If you pay the difference (2072 – 1432 = 640) towards the principal, the total accelerated payment would be $410,289 which gives you savings of $105,318 and shortens the time of repayment by 13 years 6 months. But the original saving with the term and interest difference was $142,695   ($515,609 – $372,914) so the accelerated payment method costs you $37,375 more, which I call the cost of flexibility and piece of mind knowing that if something happens within those years and you can’t afford the higher payment, you’re not stuck with it!

Net Present Value (NPV) of the total payment: 

Since the mortgage payment amount is fixed, above calculation wouldn’t be complete without considering the effect of inflation. Let’s consider the NPV of the total payments considering standard 3% inflation:

  • 30 year payment NPV: $340,504
  • 15 year payment NPV: $300,787

Since the payments are in future dollars, the buying power (value) of the dollar will be less compared to the value of dollar today. To put this in perspective, consider what $100 gets today vs what it bought 20 years ago.

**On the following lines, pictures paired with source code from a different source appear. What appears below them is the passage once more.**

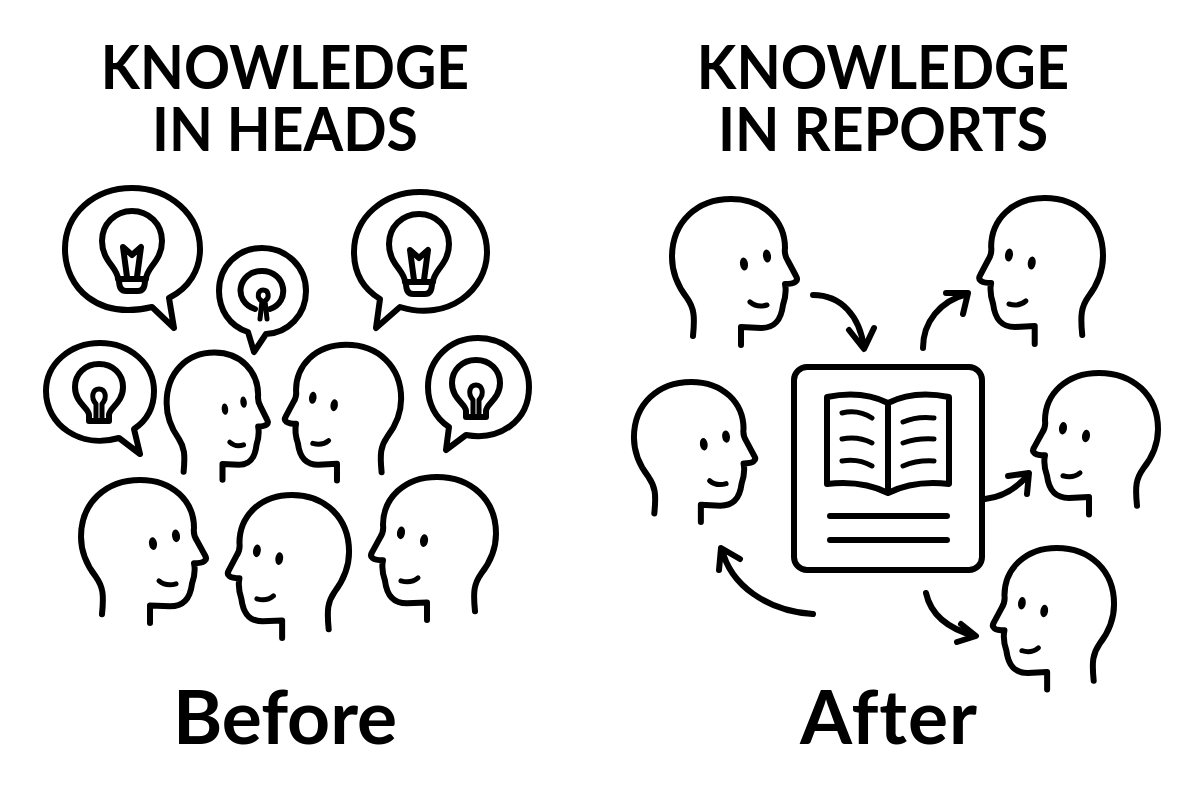
<!DOCTYPE html>
<html lang="en">
<head>
<meta charset="utf-8">
<title>Knowledge in heads, knowledge in reports</title>
<style>
:root { --ink: #000; --paper: #fff; }
* { margin: 0; box-sizing: border-box; }
body { width: 1200px; height: 800px; overflow: hidden; background: var(--paper); color: var(--ink); font-family: Lato, "Open Sans", sans-serif; font-weight: 700; }
.comparison { position: relative; width: 1200px; height: 800px; overflow: hidden; }
.panel { position: absolute; top: 0; width: 560px; height: 800px; text-align: center; }
.before { left: 5px; }
.after { left: 603px; }
.panel h2 { position: absolute; top: 34px; width: 100%; font-size: 62px; line-height: 62px; font-weight: 700; transform: scaleX(.92); white-space: nowrap; }
.after h2 { transform: scaleX(.93); }
.panel p { position: absolute; top: 675px; width: 100%; font-size: 75px; line-height: 80px; white-space: nowrap; }
.after p { left: 6px; letter-spacing: 1px; }
.drawing { position: absolute; inset: 0; fill: none; stroke: var(--ink); stroke-width: 6; stroke-linecap: round; stroke-linejoin: round; }
.drawing path { vector-effect: non-scaling-stroke; }
.eye { fill: var(--ink); stroke: none; }
.fine { stroke-width: 5; }
</style>
</head>
<body>
<main class="comparison">
  <section class="panel before">
    <h2>KNOWLEDGE<br>IN HEADS</h2>
    <p>Before</p>
  </section>
  <section class="panel after">
    <h2>KNOWLEDGE<br>IN REPORTS</h2>
    <p>After</p>
  </section>

  <svg class="drawing" width="1200" height="800" viewBox="0 0 1200 800" aria-hidden="true">
    <defs>
      <g id="head">
        <path d="M23 140C25 120 24 112 17 102C7 89 2 76 2 61C2 26 27 3 61 3C94 3 115 25 115 52Q114 59 118 65L126 80C129 85 125 88 115 88Q117 97 113 109C111 125 104 132 91 132L71 131V149"/>
        <ellipse class="eye" cx="74" cy="68" rx="4" ry="6.5" transform="rotate(-8 74 68)"/>
        <ellipse class="eye" cx="97" cy="60" rx="4" ry="6.5" transform="rotate(-8 97 60)"/>
        <path class="fine" d="M80 106Q87 112 97 109"/>
      </g>
      <g id="bulb">
        <path d="M-14 38C-14 27 -30 20 -30 0C-30 -17 -17 -30 0 -30C17 -30 30 -17 30 0C30 20 14 27 14 38Z"/>
        <path d="M-13 39Q-13 50 -6 50H6Q13 50 13 39"/>
        <path d="M-5 36L-9 6L0 14L9 6L5 36"/>
      </g>
      <g id="small-bulb">
        <path d="M-10 27C-10 20 -24 15 -24 -1C-24 -14 -14 -24 0 -24C14 -24 24 -14 24 -1C24 15 10 20 10 27V33H-10Z"/>
        <path class="fine" d="M-3 30V16C-9 9 -6 1 0 1C6 1 9 9 3 16V30"/>
      </g>
    </defs>

    <g id="thoughts">
      <path d="M152 307C98 320 65 288 65 249C65 213 95 188 132 188C170 188 200 215 200 249C200 270 189 288 169 298L174 328Z"/>
      <use href="#bulb" x="132" y="241"/>
      <path d="M248 332C229 326 219 309 219 291C219 266 238 248 262 248C287 248 306 267 306 291C306 315 288 333 266 334L254 352Z"/>
      <path d="M255 309C232 301 238 271 262 271C286 271 291 302 270 309"/>
      <path class="fine" d="M260 319L262 301C256 298 258 290 263 290C269 290 270 298 265 301L267 319"/>
      <path d="M380 299C362 288 354 272 354 252C354 217 384 192 420 192C457 192 487 218 487 252C487 290 448 322 400 307L376 328Z"/>
      <use href="#bulb" x="419" y="244"/>
      <path d="M119 438C80 449 46 425 46 391C46 364 70 343 100 343C130 343 154 364 154 391C154 408 146 421 134 429L140 454Z"/>
      <use href="#small-bulb" x="99" y="388"/>
      <path d="M449 427C435 418 428 403 428 387C428 360 449 338 478 338C507 338 529 360 529 387C529 421 500 441 466 435L446 450Z"/>
      <use href="#small-bulb" x="476" y="384"/>
    </g>

    <g id="crowd">
      <use href="#head" transform="translate(165 350) scale(.81 .87)"/>
      <use href="#head" transform="translate(403 342) scale(-.93 .93)"/>
      <use href="#head" transform="translate(79 477) scale(1 .98)"/>
      <use href="#head" transform="translate(351 492) scale(-.97 .98)"/>
      <use href="#head" transform="translate(498 474) scale(-1 .98)"/>
    </g>

    <g id="readers">
      <use href="#head" x="670" y="196"/>
      <use href="#head" transform="translate(1105 195) scale(-.99 1)"/>
      <use href="#head" transform="translate(632 379) scale(.97 .96)"/>
      <use href="#head" transform="translate(1160 370) scale(-1 .97)"/>
      <use href="#head" transform="translate(1116 545) scale(-.97 .97)"/>
    </g>

    <g id="report">
      <rect x="794" y="367" width="188" height="203" rx="13"/>
      <path d="M888 403Q862 390 827 397V484Q862 480 888 493Q914 480 949 484V397Q914 390 888 403V493"/>
      <path class="fine" d="M842 413Q858 409 872 418M842 439Q858 436 872 443M842 461Q858 458 872 466M903 422Q917 416 934 418M903 443Q917 438 934 439M903 466Q917 460 934 461"/>
      <path d="M830 516H947M830 540H947"/>
    </g>

    <g id="arrows">
      <path d="M813 295C841 295 860 316 864 348M849 330L864 349L874 328"/>
      <path d="M923 348C923 322 940 301 967 294M946 293L968 293L963 314"/>
      <path d="M985 499Q1010 496 1028 475M1008 476L1029 473L1027 494"/>
      <path d="M926 593C931 616 949 629 975 636M961 624L976 636L957 642"/>
      <path d="M813 614C767 611 730 585 722 549M719 570L721 548L740 559"/>
    </g>
  </svg>
</main>
</body>
</html>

Note: Above calculations doesn’t consider either other payments such as tax, insurance etc. or the tax tax advantages we get from the interest payment.

investOpportunity Cost

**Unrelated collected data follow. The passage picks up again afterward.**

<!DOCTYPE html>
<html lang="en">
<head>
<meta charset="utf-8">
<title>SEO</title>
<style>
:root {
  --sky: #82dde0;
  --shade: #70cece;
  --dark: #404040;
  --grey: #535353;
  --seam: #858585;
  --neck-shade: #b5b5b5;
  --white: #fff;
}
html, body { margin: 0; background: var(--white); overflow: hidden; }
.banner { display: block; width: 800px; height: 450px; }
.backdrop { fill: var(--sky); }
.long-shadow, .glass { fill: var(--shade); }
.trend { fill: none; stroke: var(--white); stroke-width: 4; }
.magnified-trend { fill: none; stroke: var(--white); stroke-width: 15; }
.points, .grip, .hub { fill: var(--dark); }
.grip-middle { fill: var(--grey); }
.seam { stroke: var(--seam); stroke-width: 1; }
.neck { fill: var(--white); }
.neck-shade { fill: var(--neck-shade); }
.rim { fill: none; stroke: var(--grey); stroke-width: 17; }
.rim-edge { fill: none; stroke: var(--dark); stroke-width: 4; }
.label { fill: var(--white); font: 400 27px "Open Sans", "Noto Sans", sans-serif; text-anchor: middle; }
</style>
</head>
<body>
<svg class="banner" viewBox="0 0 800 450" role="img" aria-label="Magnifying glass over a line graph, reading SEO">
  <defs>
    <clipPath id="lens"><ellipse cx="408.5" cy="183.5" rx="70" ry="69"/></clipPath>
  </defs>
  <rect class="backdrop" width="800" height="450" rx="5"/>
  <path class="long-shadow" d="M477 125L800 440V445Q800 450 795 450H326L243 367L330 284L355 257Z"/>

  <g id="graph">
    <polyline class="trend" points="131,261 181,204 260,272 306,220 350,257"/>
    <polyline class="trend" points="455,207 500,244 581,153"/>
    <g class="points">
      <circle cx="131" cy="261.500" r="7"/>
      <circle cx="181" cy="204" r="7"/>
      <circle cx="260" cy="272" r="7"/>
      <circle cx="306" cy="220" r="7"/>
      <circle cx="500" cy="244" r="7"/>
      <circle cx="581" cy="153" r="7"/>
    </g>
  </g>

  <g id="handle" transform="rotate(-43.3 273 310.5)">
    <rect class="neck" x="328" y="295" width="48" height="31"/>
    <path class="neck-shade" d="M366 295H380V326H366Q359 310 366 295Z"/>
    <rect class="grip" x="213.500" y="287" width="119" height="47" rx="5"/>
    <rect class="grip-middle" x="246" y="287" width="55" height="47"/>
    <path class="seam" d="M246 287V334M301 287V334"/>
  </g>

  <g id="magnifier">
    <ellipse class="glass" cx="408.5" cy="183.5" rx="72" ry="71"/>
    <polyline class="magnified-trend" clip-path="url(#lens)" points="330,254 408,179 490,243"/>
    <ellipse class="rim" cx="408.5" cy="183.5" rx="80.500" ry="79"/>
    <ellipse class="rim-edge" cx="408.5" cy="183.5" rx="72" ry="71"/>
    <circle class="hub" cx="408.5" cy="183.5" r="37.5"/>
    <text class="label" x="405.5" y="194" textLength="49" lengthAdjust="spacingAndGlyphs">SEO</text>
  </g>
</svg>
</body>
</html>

Opportunity cost should also be considered to look at the bigger picture. Let’s say you take 30 year mortgage and invest the monthly payment difference in stocks, which historically has given 7% return.

total value of investing $640 every month for 15 years considering 7% annual return is: approx 200,000; which is more than the difference in savings you get from 15 year term.

Paying every 2 weeks:

Lot of online discussions revolve about paying the loan every 2 weeks instead of monthly, with the logic that the interest is based off of the total outstanding principal and if you pay every 2 weeks (half the amount), it lowers the principal and in turn lowers the interest amount in the long run. Check your financing documents to see whether your lender accepts “Partial Payments”; if they don’t, then the amount you pay every 2 weeks will sit in their bank account without being applied towards the loan – which is similar to you giving the bank free loan for 2 weeks.

To sum it up:

While it’s prudent to get 30 year mortgage and invest the difference somewhere else (mortgage is considered good debt), however, there is always an option to pay more and thus early payoff on 30 year terms, which gives flexibility to folks who would like to pay if off sooner.